• _What to work on_
Look through the material that follows and show every line with the string "width".

• _Material provided_
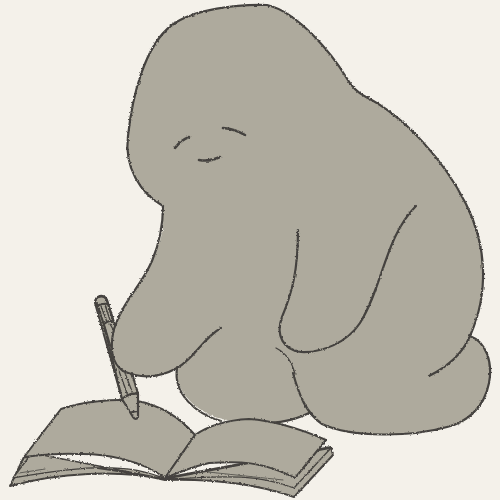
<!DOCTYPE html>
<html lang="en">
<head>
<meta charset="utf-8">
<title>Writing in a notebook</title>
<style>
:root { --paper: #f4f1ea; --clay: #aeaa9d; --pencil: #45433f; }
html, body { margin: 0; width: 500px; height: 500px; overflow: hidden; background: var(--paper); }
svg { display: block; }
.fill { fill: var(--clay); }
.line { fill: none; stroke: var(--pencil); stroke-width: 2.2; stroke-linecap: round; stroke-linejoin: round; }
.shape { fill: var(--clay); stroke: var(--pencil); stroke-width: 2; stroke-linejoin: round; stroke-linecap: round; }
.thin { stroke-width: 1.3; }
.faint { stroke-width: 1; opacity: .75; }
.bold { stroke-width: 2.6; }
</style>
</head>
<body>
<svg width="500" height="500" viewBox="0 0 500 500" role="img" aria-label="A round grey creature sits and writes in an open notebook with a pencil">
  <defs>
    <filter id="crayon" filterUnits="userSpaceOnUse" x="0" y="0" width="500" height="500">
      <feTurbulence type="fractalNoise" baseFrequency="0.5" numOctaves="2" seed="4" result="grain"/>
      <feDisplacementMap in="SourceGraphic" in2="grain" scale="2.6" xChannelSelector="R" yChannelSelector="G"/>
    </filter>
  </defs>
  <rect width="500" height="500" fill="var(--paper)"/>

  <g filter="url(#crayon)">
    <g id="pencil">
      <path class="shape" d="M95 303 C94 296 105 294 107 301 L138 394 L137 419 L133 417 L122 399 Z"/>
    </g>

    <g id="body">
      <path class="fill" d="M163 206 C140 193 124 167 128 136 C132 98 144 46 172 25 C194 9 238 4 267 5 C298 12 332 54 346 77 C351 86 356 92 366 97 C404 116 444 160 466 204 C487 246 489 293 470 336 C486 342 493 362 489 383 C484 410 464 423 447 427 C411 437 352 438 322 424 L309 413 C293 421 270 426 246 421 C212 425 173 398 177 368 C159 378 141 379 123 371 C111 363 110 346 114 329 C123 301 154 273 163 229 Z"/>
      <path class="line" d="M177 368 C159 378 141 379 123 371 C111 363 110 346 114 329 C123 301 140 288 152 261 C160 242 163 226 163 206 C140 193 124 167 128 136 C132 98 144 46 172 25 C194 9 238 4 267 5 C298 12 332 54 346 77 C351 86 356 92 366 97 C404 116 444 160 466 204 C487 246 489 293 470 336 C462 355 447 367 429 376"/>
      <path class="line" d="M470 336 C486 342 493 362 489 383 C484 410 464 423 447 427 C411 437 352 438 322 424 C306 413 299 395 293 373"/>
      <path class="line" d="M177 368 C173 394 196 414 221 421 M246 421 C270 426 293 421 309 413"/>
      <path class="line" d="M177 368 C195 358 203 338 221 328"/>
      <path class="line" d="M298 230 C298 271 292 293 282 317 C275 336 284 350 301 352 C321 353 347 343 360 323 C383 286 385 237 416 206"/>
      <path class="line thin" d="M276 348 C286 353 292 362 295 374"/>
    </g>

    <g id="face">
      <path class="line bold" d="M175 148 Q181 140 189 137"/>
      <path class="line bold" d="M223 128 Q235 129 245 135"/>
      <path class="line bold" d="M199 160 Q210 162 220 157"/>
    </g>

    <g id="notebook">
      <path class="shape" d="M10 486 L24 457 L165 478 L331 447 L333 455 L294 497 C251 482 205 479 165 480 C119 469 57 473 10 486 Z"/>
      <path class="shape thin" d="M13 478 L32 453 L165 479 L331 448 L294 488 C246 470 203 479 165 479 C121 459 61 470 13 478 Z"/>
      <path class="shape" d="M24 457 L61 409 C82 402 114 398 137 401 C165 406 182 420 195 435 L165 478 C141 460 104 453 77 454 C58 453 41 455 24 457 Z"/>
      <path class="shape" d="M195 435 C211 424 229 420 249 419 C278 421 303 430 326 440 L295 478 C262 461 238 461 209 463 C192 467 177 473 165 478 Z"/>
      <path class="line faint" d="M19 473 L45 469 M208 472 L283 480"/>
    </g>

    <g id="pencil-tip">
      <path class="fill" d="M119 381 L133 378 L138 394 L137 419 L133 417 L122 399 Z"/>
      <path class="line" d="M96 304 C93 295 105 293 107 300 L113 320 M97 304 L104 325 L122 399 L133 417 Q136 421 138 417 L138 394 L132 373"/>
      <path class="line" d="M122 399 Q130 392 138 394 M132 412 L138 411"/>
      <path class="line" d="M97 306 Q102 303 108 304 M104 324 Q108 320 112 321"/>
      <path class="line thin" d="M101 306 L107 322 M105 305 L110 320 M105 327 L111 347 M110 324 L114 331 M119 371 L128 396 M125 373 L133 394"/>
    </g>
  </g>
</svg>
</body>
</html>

• _Worked solution_
html, body { margin: 0; width: 500px; height: 500px; overflow: hidden; background: var(--paper); }
.line { fill: none; stroke: var(--pencil); stroke-width: 2.2; stroke-linecap: round; stroke-linejoin: round; }
.shape { fill: var(--clay); stroke: var(--pencil); stroke-width: 2; stroke-linejoin: round; stroke-linecap: round; }
.thin { stroke-width: 1.3; }
.faint { stroke-width: 1; opacity: .75; }
.bold { stroke-width: 2.6; }
<svg width="500" height="500" viewBox="0 0 500 500" role="img" aria-label="A round grey creature sits and writes in an open notebook with a pencil">
    <filter id="crayon" filterUnits="userSpaceOnUse" x="0" y="0" width="500" height="500">
  <rect width="500" height="500" fill="var(--paper)"/>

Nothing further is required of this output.